-- Adam Kimelman

Ottawa lines

4.14.2010 / 1:37 PM ET

Here are the lines and defense pairings Ottawa likely will go with tonight:

Peter Regin-Jason Spezza-Daniel Alfredsson

Milan Michalek-Mike Fisher-Matt Cullen

Jarko Ruutu-Chris Kelly-Chris Neil

Nick Foligno-Zack Smith-Jesse Winchester

Anton Volchenkov-Chris Phillips

Andy Sutton-Erik Karlsson

Chris Campoli-Matt Carkner

Also, check NHL.com for Senators coach Cory Clouston, Spezza and Fisher talking about their level of confidence in goalie Brian Elliott. He may be a playoff rookie, but Clouston doesn't see why Elliott couldn't follow in the footsteps of Cam Ward in 2006, Patrick Roy in 1986 and even Ken Dryden in 1971 as playoff newbies who led their team to a Stanley Cup.

-- Adam Kimelman

Game 1 primer

4.14.2010 / 12:00 PM ET

Ottawa at Pittsburgh: 7:00 pm ET -- They haven’t played since Jan. 28, but the Penguins and Senators split the season series 2-2 with the victorious team scoring at least four goals and winning by at least three in each game … The top scorers in the season match-up were Bill Guerin (3-3--6) and Evgeni Malkin (5-0--5) for Pittsburgh while Chris Kelly (3-1--4), Nick Foligno (1-3--4) and Mike Fisher (1-3--4) tied for the lead for Ottawa.

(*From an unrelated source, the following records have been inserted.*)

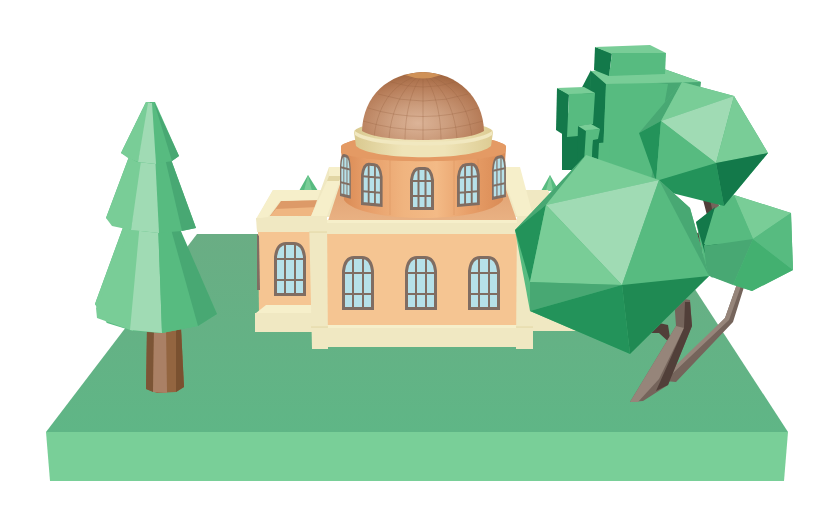
<!DOCTYPE html>
<html lang="en">
<head>
<meta charset="utf-8">
<title>Domed building in a low-poly garden</title>
<style>
:root {
  --lawn: #60b686; --lawn-far: #67ad82; --lawn-front: #79cf98;
  --leaf-pale: #a0dbb4; --leaf-light: #79cd97; --leaf: #57bb80; --leaf-mid: #48a873; --leaf-dark: #23935a; --leaf-deep: #13794a;
  --wall: #f5c592; --wall-shade: #efb681; --wall-deep: #dd9a68;
  --cream: #f0e8c2; --cream-light: #f6efca; --cream-shade: #e2d6a4;
  --frame: #806d62; --glass: #b6e1e9;
  --bark: #75645b; --bark-light: #96857a; --bark-dark: #513f39;
}
html, body { margin: 0; background: #fff; overflow: hidden; }
svg { display: block; width: 839px; height: 528px; }
.lawn { fill: url(#lawn-shade); } .lawn-front { fill: var(--lawn-front); }
.leaf-pale { fill: var(--leaf-pale); } .leaf-light { fill: var(--leaf-light); } .leaf { fill: var(--leaf); }
.leaf-mid { fill: var(--leaf-mid); } .leaf-dark { fill: var(--leaf-dark); } .leaf-deep { fill: var(--leaf-deep); }
.wall { fill: var(--wall); } .wall-shade { fill: var(--wall-shade); } .wall-deep { fill: var(--wall-deep); }
.cream { fill: var(--cream); } .cream-light { fill: var(--cream-light); } .cream-shade { fill: var(--cream-shade); }
.bark { fill: var(--bark); } .bark-light { fill: var(--bark-light); } .bark-dark { fill: var(--bark-dark); }
.pane { fill: var(--glass); stroke: var(--frame); stroke-width: 3; }
.bars { fill: none; stroke: var(--frame); stroke-width: 2; }
</style>
</head>
<body>
<svg viewBox="0 0 839 528" role="img" aria-label="Low-poly domed building on a green lawn with a fir, a leafy tree and a block-shaped tree">
  <defs>
    <linearGradient id="lawn-shade" x1="0" y1="0" x2="0" y2="1">
      <stop offset="0" stop-color="#6aad84"/><stop offset="1" stop-color="#5fb686"/>
    </linearGradient>
    <linearGradient id="drum-shade">
      <stop offset="0" stop-color="#d88953"/><stop offset=".14" stop-color="#e69c67"/><stop offset=".38" stop-color="#f0b47f"/>
      <stop offset=".58" stop-color="#f3ba86"/><stop offset=".78" stop-color="#e79e68"/><stop offset="1" stop-color="#d98a54"/>
    </linearGradient>
    <radialGradient id="dome-shade" cx=".46" cy=".72" r=".68">
      <stop offset="0" stop-color="#dcb498"/><stop offset=".35" stop-color="#cc9d7d"/><stop offset=".75" stop-color="#b67c58"/><stop offset="1" stop-color="#a0653f"/>
    </radialGradient>
    <linearGradient id="ring-shade">
      <stop offset="0" stop-color="#d9c98f"/><stop offset=".35" stop-color="#efe4b8"/><stop offset=".65" stop-color="#efe4b8"/><stop offset="1" stop-color="#ddcc93"/>
    </linearGradient>
    <linearGradient id="roof-shade" x1="0" y1="0" x2="0" y2="1">
      <stop offset="0" stop-color="#dfa06f"/><stop offset="1" stop-color="#e9b183"/>
    </linearGradient>
    <clipPath id="dome-clip"><path d="M362 131C363 96 388 73 423 72C458 73 483 97 484 131C466 143 380 143 362 131Z"/></clipPath>
    <g id="arched-window">
      <path class="pane" d="M1.500 52.500V15Q3 1.500 12 1.500H20Q29 1.500 30.500 15V52.500Z"/>
      <path class="bars" d="M11 2V52M21 2V52M2 17H30M2 38H30"/>
    </g>
    <g id="drum-window">
      <path class="pane" d="M1.500 41.500V13Q3 1.500 9 1.500H15Q21 1.500 22.500 13V41.500Z"/>
      <path class="bars" d="M8.500 2V41M15.500 2V41M2 14H22M2 29H22" stroke-width="1.500"/>
    </g>
  </defs>

  <g id="ground">
    <polygon class="lawn" points="197,234 659,234 788,432 46,432"/>
    <polygon class="lawn-front" points="46,432 788,432 784,481 50,481"/>
  </g>

  <g id="distant-firs">
    <polygon class="leaf" points="308,175 299,191 318,191"/>
    <polygon class="leaf-light" points="308,175 304,191 312,191"/>
    <polygon class="leaf" points="550,175 541,191 559,191"/>
    <polygon class="leaf-light" points="550,175 546,191 553,191"/>
  </g>

  <g id="block-tree">
    <polygon class="leaf-deep" points="562,126 591,70 600,170 562,170"/>
    <polygon class="leaf-mid" points="591,71 664,69 701,82 690,190 588,190"/>
    <polygon class="leaf-deep" points="591,71 606,84 602,178 586,165"/>
    <polygon class="leaf" points="606,84 647,82 668,84 650,185 602,178"/>
    <polygon class="leaf-light" points="591,71 664,69 701,82 606,84"/>
    <polygon class="leaf-deep" points="595,47 612,53 609,76 594,70"/>
    <polygon class="leaf-light" points="595,47 650,45 666,53 612,54"/>
    <polygon class="leaf" points="612,53 666,53 665,74 609,76"/>
    <polygon class="leaf-deep" points="557,88 569,94 567,137 556,130"/>
    <polygon class="leaf-light" points="557,88 584,87 595,93 569,95"/>
    <polygon class="leaf" points="569,94 595,93 593,124 578,126 578,136 567,137"/>
    <polygon class="leaf-deep" points="578,126 586,130 584,164 577,167"/>
    <polygon class="leaf-light" points="578,126 591,124 600,129 586,131"/>
    <polygon class="leaf" points="586,130 600,129 598,139 593,140 592,158 584,162"/>
    <polygon class="leaf-deep" points="593,140 599,143 598,162 592,160"/>
    <polygon class="leaf" points="599,143 610,142 609,164 598,162"/>
  </g>

  <g id="building">
    <g id="left-wing">
      <polygon class="wall" points="258,231 312,231 312,315 259,315"/>
      <polygon points="257,234 259,236 260,290 257,290" fill="#806d62"/>
      <polygon class="cream" points="273,190 329,190 312,220 256,220"/>
      <polygon class="wall-deep" points="281,201 323,199 313,216 270,216"/>
      <polygon class="wall-shade" points="276,209 318,207 313,216 270,216"/>
      <polygon class="cream-light" points="273,190 325,190 322,200 280,201 268,217 256,219"/>
      <polygon class="cream" points="256,218 312,216 312,232 257,232"/>
      <polygon class="cream-light" points="256,313 266,305 312,305 312,314"/>
      <rect class="cream" x="255" y="313" width="58" height="19"/>
      <use href="#arched-window" x="274" y="242"/>
    </g>
    <g id="right-wing">
      <polygon class="cream" points="508,190 548,190 560,216 530,222"/>
      <polygon class="wall" points="531,218 580,218 580,310 531,310"/>
      <rect class="cream" x="531" y="305" width="52" height="26"/>
    </g>
    <g id="main-block">
      <polygon class="cream" points="329,167 516,167 532,217 311,217"/>
      <polygon points="342,178 502,178 517,221 328,221" fill="url(#roof-shade)"/>
      <polygon class="cream-light" points="329,167 346,167 341,178 327,216 311,216 329,177"/>
      <polygon class="cream-light" points="506,167 520,167 533,216 517,216 504,178"/>
      <polygon class="cream-shade" points="329,176 342,176 339,181 327,181"/>
      <rect class="wall" x="327" y="230" width="190" height="100"/>
      <rect class="cream" x="326" y="220" width="191" height="14"/>
      <rect class="cream-light" x="326" y="220" width="191" height="3"/>
      <rect class="cream" x="327" y="326" width="190" height="21"/>
      <rect class="cream-light" x="327" y="325" width="190" height="3"/>
      <polygon class="cream" points="309,216 327,216 328,349 312,349"/>
      <polygon class="cream" points="517,216 533,216 533,349 516,349"/>
      <path d="M309 232H327M311 327H328M517 232H533M516 327H533" stroke="#e2d6a4" fill="none"/>
      <use href="#arched-window" x="342" y="256"/>
      <use href="#arched-window" x="405" y="256"/>
      <use href="#arched-window" x="468" y="256"/>
    </g>
    <g id="drum">
      <path d="M341 146C358 130 490 130 506 146L503 200C486 224 360 224 344 200Z" fill="url(#drum-shade)"/>
      <path d="M390 152V215M454 152V215M478 148V210" stroke="#d88f5b" stroke-opacity=".45" fill="none"/>
      <path d="M341 146C358 130 490 130 506 146L505 153C484 164 362 164 341 153Z" fill="#e49a64"/>
      <use href="#drum-window" x="410" y="167"/>
      <use href="#drum-window" transform="translate(361 162) skewY(5) scale(.9 1)"/>
      <use href="#drum-window" transform="translate(457 164) skewY(-5) scale(.95 1)"/>
      <use href="#drum-window" transform="translate(340 153) skewY(14) scale(.45 1)"/>
      <use href="#drum-window" transform="translate(492 157) skewY(-12) scale(.58 1)"/>
      <path d="M354 132C357 117 490 117 493 132L491 146C475 161 372 161 356 146Z" fill="url(#ring-shade)"/>
      <path d="M354 130C367 146 480 146 493 130L492 135C475 149 372 149 355 135Z" fill="#f1e8c0"/>
    </g>
    <g id="dome" clip-path="url(#dome-clip)">
      <rect x="360" y="70" width="126" height="74" fill="url(#dome-shade)"/>
      <g fill="none" stroke="#96603f" stroke-opacity=".3">
        <path d="M423 74C397 80 378 101 374 137M423 74C406 82 391 107 389 139M423 74C413 86 405 110 405 141M423 74V142M423 74C433 86 441 110 441 141M423 74C440 82 455 107 457 139M423 74C449 80 468 101 472 137"/>
        <path d="M391 82Q423 92 455 82M378 94Q423 108 468 94M368 108Q423 125 478 108M363 121Q423 139 483 121"/>
      </g>
      <path d="M405 75Q423 69 441 75Q423 82 405 75Z" fill="#cf9157"/>
    </g>
  </g>

  <g id="fir">
    <polygon points="147,328 181,328 184,387 176,392 157,393 146,389" fill="#936540"/>
    <polygon points="147,328 154,328 153,392 146,389" fill="#7c5536"/>
    <polygon points="154,328 166,328 167,393 153,392" fill="#aa8065"/>
    <polygon points="176,328 181,328 184,387 176,392" fill="#7a5130"/>
    <g id="fir-lower">
      <polygon class="leaf" points="125,222 176,222 217,314 198,326 162,333 133,331 107,323 95,304"/>
      <polygon class="leaf-light" points="125,222 133,222 107,323 95,304"/>
      <polygon class="leaf-light" points="133,222 143,222 133,331 97,318 96,308"/>
      <polygon class="leaf-pale" points="140,222 158,222 162,333 130,330"/>
      <polygon class="leaf" points="158,222 170,222 198,326 162,333"/>
      <polygon class="leaf-mid" points="169,222 177,222 217,314 198,326"/>
    </g>
    <g id="fir-middle">
      <polygon class="leaf" points="130,154 169,154 196,228 181,231 159,233 131,230 106,218"/>
      <polygon class="leaf-light" points="130,154 144,154 131,230 112,226 106,218"/>
      <polygon class="leaf-pale" points="142,154 155,154 159,233 131,230"/>
      <polygon class="leaf-mid" points="164,154 169,154 196,228 182,231"/>
    </g>
    <g id="fir-top">
      <polygon class="leaf" points="146,102 155,102 179,156 172,161 155,164 137,162 121,153"/>
      <polygon class="leaf-light" points="146,102 150,102 138,162 128,158 121,153"/>
      <polygon class="leaf-pale" points="148,103 152,103 156,164 138,162"/>
      <polygon class="leaf-mid" points="154,102 179,156 172,161"/>
    </g>
  </g>

  <g id="leafy-tree">
    <g id="branches">
      <polygon class="bark" points="702,196 717,200 724,219 705,245 695,262 690,243 710,219"/>
      <polygon class="bark-dark" points="702,196 710,199 714,219 695,245 690,243 708,219"/>
      <polygon class="bark-light" points="717,220 724,219 705,245 696,249"/>
      <polygon class="bark" points="737,284 744,287 733,322 676,382 665,381 725,318"/>
      <polygon class="bark-light" points="737,284 741,286 729,320 672,374 675,366 725,318"/>
      <polygon class="bark-dark" points="650,321 668,325 671,344 659,333 650,333"/>
      <polygon class="bark" points="674,297 690,300 692,326 668,385 643,401 630,402 676,326"/>
      <polygon class="bark-light" points="676,326 684,328 659,379 638,402 630,402"/>
      <polygon class="bark-dark" points="685,302 690,302 692,326 668,385 656,391 684,328"/>
    </g>
    <g id="crown-right">
      <polygon class="leaf" points="734,195 791,213 793,270 752,291 707,275 696,222"/>
      <polygon class="leaf-deep" points="696,222 715,207 704,244 733,244 712,278"/>
      <polygon class="leaf-light" points="734,195 791,213 753,239"/>
      <polygon class="leaf" points="734,195 753,239 704,246"/>
      <polygon class="leaf-mid" points="704,246 753,239 733,285 707,275"/>
      <polygon points="753,239 793,270 752,291 733,285" fill="#43b070"/>
      <polygon class="leaf" points="791,213 793,270 753,239"/>
    </g>
    <g id="crown-top">
      <polygon class="leaf" points="682,82 734,96 768,153 724,206 659,184 639,133"/>
      <polygon class="leaf-mid" points="682,82 661,121 639,133"/>
      <polygon class="leaf-dark" points="639,133 661,121 656,181"/>
      <polygon class="leaf-light" points="682,82 734,96 661,121"/>
      <polygon class="leaf-pale" points="734,96 716,163 661,121"/>
      <polygon class="leaf-light" points="734,96 768,153 716,163"/>
      <polygon class="leaf" points="661,121 716,163 656,181"/>
      <polygon class="leaf-dark" points="656,181 716,163 724,206 672,193"/>
      <polygon class="leaf-deep" points="716,163 768,153 724,206"/>
    </g>
    <g id="crown-main">
      <polygon class="leaf" points="586,155 659,180 690,208 709,276 630,354 530,311 515,230"/>
      <polygon class="leaf-mid" points="586,155 546,205 515,230"/>
      <polygon class="leaf-light" points="586,155 659,180 546,205"/>
      <polygon class="leaf-pale" points="659,180 622,285 546,205"/>
      <polygon class="leaf-dark" points="515,230 546,205 530,282"/>
      <polygon class="leaf-light" points="546,205 622,285 530,282"/>
      <polygon class="leaf" points="659,180 709,276 622,285"/>
      <polygon class="leaf-mid" points="659,180 690,208 709,276"/>
      <polygon class="leaf-mid" points="530,282 622,285 530,311"/>
      <polygon class="leaf-dark" points="530,311 622,285 630,354"/>
      <polygon points="622,285 709,276 630,354" fill="#1f8a53"/>
    </g>
  </g>
</svg>
</body>
</html>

Captain vs. Captain: Ottawa captain Daniel Alfredsson may not have a goal in seven games heading into the playoffs, but he's no stranger to scoring them against the Penguins -- in 53 games, he has 18 goals and 55 points. While Sidney Crosby is entering the playoffs on a nice little streak; in his last eight games, he had 6 goals and 20 points -- including five games with at least 3 points.

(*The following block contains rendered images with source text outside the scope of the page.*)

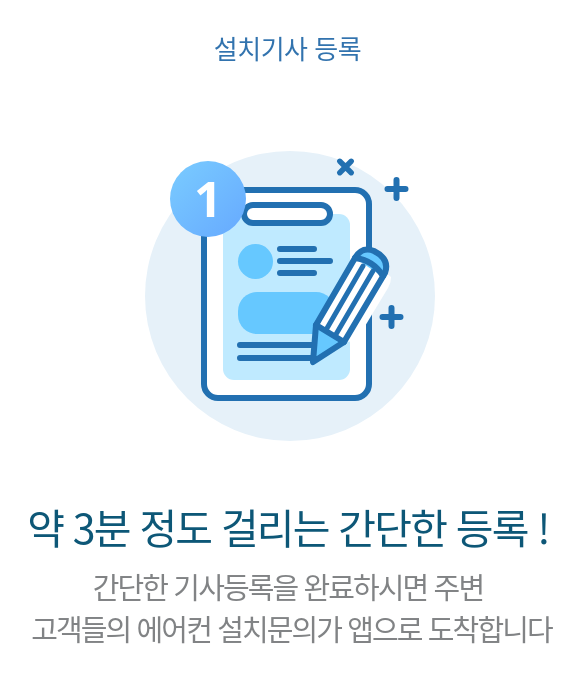
<!DOCTYPE html>
<html lang="ko">
<head>
<meta charset="utf-8">
<title>설치기사 등록</title>
<style>
:root {
  --line: #2270b1;
  --title: #3273ae;
  --headline: #0d5777;
  --body: #818385;
  --disc: #e6f1f9;
  --panel: #bfeaff;
  --accent: #66c8ff;
  --paper: #fff;
}
* { box-sizing: border-box; margin: 0; padding: 0; }
body { width: 585px; height: 680px; overflow: hidden; background: var(--paper); }
.onboarding {
  position: relative; width: 585px; height: 680px; overflow: hidden;
  font-family: "Noto Sans CJK KR", "Noto Sans CJK JP", sans-serif;
  text-align: center; white-space: nowrap;
}
.page-title, .headline, .description { position: absolute; left: 0; }
.page-title {
  top: 28px; width: 575px; color: var(--title);
  font-size: 26px; font-weight: 500; line-height: 40px; letter-spacing: -.5px;
}
.illustration { position: absolute; left: 0; top: 0; }
.headline {
  top: 496px; width: 576px; color: var(--headline);
  font-size: 41px; font-weight: 500; line-height: 60px; letter-spacing: -1.8px;
}
.description {
  top: 565px; width: 576px; color: var(--body);
  font-size: 29px; font-weight: 400; line-height: 42px; letter-spacing: -1.9px;
}
.description span { display: block; }
.description .wide { width: 583px; }
.stroke { fill: none; stroke: var(--line); stroke-width: 6; stroke-linecap: round; stroke-linejoin: round; }
.step { font-family: "Open Sans", "Noto Sans", sans-serif; font-size: 49px; font-weight: 700; fill: var(--paper); text-anchor: middle; }
</style>
</head>
<body>
<main class="onboarding">
  <h1 class="page-title">설치기사 등록</h1>

  <svg class="illustration" width="585" height="480" viewBox="0 0 585 480" role="img" aria-label="1단계: 등록 서류와 연필">
    <defs>
      <linearGradient id="badge-fill" x1="0" y1="0" x2="1" y2="1">
        <stop offset="0" stop-color="#7accff"/>
        <stop offset="1" stop-color="#66a9ff"/>
      </linearGradient>
      <path id="plus" d="M-9 0H9M0-9V9"/>
    </defs>

    <circle cx="290" cy="296" r="145" fill="var(--disc)"/>

    <g id="clipboard">
      <rect x="204" y="190" width="165" height="208" rx="14" fill="var(--paper)"/>
      <rect x="223" y="214" width="127" height="166" rx="11" fill="var(--panel)"/>
      <rect class="stroke" x="204" y="190" width="165" height="208" rx="14"/>
      <rect class="stroke" x="244" y="205" width="86" height="18" rx="9" style="fill:var(--paper)"/>
      <circle cx="255.5" cy="261.5" r="17.5" fill="var(--accent)"/>
      <rect x="238" y="292" width="97" height="42" rx="19" fill="var(--accent)"/>
      <path class="stroke" d="M280 249H314M280 261H330M280 273H314M240 345H316M240 358H314"/>
    </g>

    <g id="pencil">
      <path d="M344 342L385 272L391 277Q391 283 388 288L356 341Z" fill="var(--paper)"/>
      <path d="M316 325L355 258L384 275L344 342Z" fill="var(--paper)"/>
      <path d="M316 325L344 342L313 362Z" fill="var(--accent)"/>
      <path d="M355 258Q362 246 374 251Q390 259 385 273L383 277Z" fill="var(--accent)"/>
      <path class="stroke" d="M316 325L355 258Q362 246 374 251Q390 259 385 273L344 342L313 362Z"/>
      <path class="stroke" d="M316 325L344 342"/>
      <path class="stroke" d="M355 258Q373 260 383 276" stroke-width="5"/>
      <path class="stroke" d="M326 330L363 266M335 336L373 271" style="stroke-width:5"/>
    </g>

    <g id="sparkles" class="stroke">
      <use href="#plus" transform="translate(345.5 167) rotate(45) scale(.9)"/>
      <use href="#plus" x="396.5" y="189"/>
      <use href="#plus" x="391.5" y="317"/>
    </g>

    <g id="step-badge">
      <circle cx="208" cy="199" r="38" fill="url(#badge-fill)"/>
      <text class="step" x="208" y="217">1</text>
    </g>
  </svg>

  <h2 class="headline">약 3분 정도 걸리는 간단한 등록 !</h2>
  <p class="description">
    <span>간단한 기사등록을 완료하시면 주변</span>
    <span class="wide">고객들의 에어컨 설치문의가 앱으로 도착합니다</span>
  </p>
</main>
</body>
</html>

All hands on deck

04.14.2010 / 10:55 AM ET

The Penguins have their full complement of players on the ice this morning at Mellon Arena. Evgeni Malkin (foot) is moving the same way he always does. Chris Kunitz (shoulder), Matt Cooke (concussion), and Brooks Orpik (leg) all look like they'll be good to go tonight against the Senators for Game 1.

On the fun side today, me, NHL.com managing editor Shawn Roarke and Kyle Liggon from NHL Studios might get a guided tour of the brand new Consol Energy Center later today. Check back here for all those details later today.

-- Adam Kimelman